Dataset records
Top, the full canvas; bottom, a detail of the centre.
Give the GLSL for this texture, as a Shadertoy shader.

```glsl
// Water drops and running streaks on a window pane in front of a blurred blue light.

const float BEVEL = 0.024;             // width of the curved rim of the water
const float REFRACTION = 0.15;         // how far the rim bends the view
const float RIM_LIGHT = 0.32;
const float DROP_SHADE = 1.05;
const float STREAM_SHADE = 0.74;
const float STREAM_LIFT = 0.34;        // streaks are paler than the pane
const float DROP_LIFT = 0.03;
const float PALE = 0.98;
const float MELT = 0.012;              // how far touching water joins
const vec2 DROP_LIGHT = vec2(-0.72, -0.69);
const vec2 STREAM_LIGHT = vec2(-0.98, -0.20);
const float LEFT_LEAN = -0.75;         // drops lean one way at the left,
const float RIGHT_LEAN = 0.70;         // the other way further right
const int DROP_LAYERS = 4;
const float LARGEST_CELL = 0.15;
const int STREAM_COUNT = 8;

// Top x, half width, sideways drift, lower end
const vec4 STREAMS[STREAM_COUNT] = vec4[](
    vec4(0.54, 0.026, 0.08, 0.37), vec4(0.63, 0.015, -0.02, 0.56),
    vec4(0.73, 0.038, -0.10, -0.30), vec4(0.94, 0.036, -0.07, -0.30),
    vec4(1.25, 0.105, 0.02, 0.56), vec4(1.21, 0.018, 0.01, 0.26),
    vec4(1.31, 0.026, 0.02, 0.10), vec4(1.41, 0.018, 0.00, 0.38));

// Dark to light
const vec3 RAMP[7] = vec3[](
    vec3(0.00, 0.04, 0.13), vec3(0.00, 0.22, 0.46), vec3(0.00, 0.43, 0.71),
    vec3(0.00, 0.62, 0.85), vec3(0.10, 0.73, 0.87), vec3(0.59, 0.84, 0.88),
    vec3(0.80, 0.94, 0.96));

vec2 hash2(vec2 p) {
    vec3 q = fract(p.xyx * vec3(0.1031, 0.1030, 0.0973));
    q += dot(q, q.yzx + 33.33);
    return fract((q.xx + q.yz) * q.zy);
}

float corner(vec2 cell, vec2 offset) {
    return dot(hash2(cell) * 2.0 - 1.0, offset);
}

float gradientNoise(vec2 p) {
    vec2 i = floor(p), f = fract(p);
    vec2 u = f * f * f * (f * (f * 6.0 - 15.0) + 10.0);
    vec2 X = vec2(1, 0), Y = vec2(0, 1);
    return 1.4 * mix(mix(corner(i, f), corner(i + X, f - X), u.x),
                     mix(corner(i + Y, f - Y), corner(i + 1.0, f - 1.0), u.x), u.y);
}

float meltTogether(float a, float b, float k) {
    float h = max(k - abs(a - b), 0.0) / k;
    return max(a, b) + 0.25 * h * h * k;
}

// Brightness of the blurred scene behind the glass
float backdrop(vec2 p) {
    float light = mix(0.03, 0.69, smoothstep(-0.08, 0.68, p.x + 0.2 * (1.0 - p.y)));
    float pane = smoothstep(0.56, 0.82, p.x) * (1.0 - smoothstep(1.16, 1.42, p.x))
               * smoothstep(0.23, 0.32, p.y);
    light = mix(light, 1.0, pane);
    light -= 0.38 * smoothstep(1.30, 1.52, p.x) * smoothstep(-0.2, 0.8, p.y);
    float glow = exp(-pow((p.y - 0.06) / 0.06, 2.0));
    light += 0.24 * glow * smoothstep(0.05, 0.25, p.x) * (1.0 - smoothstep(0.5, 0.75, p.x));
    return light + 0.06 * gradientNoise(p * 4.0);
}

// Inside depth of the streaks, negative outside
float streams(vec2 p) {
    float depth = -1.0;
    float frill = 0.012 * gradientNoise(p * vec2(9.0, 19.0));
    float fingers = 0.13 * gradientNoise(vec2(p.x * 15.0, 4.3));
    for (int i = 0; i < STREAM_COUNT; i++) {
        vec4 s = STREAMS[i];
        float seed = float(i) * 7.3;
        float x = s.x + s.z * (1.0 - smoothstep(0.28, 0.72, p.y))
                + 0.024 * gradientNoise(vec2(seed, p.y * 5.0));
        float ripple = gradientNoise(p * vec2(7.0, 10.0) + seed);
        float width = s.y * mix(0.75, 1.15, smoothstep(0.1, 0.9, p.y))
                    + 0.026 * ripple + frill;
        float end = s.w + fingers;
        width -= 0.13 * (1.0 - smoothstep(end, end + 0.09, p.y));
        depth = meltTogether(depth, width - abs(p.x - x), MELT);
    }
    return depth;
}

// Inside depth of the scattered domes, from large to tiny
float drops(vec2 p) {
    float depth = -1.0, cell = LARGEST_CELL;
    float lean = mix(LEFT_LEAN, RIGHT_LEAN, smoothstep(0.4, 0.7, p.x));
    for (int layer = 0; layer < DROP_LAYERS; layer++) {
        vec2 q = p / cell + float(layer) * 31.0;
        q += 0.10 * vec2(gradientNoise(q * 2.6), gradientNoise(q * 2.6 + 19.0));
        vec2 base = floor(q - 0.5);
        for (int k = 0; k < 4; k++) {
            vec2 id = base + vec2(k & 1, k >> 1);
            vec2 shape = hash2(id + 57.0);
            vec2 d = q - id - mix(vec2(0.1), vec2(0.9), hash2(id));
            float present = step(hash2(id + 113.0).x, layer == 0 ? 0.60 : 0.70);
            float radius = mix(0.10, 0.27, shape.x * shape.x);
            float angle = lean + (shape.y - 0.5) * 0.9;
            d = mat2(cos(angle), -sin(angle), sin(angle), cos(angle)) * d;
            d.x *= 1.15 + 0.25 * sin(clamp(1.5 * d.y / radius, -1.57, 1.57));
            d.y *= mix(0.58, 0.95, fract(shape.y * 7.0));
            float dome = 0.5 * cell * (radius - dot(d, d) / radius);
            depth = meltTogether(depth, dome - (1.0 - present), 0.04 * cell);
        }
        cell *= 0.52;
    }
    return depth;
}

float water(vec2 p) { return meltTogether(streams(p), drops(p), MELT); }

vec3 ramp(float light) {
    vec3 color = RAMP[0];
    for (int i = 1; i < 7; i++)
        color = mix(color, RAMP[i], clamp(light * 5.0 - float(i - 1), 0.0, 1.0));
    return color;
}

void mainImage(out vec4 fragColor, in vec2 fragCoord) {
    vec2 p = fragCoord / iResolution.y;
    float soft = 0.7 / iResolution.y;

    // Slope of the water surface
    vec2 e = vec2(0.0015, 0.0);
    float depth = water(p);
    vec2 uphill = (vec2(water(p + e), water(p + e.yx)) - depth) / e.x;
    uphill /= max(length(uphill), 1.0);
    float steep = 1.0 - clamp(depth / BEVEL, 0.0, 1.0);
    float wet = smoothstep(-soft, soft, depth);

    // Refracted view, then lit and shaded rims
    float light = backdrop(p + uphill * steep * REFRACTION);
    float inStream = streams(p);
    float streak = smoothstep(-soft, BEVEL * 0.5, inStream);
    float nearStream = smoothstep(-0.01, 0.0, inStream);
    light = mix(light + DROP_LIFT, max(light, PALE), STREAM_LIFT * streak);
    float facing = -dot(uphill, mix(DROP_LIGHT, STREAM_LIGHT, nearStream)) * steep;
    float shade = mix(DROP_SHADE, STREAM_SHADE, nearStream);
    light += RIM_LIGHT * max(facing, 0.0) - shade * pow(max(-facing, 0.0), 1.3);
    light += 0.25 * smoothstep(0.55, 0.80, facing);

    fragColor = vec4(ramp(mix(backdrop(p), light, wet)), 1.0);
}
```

#### [WHAT YOU HAVE TO DO]
Examine the records and pull out every line where the string "fragColor" occurs.

#### [FINAL ANSWER]
void mainImage(out vec4 fragColor, in vec2 fragCoord) {
    fragColor = vec4(ramp(mix(backdrop(p), light, wet)), 1.0);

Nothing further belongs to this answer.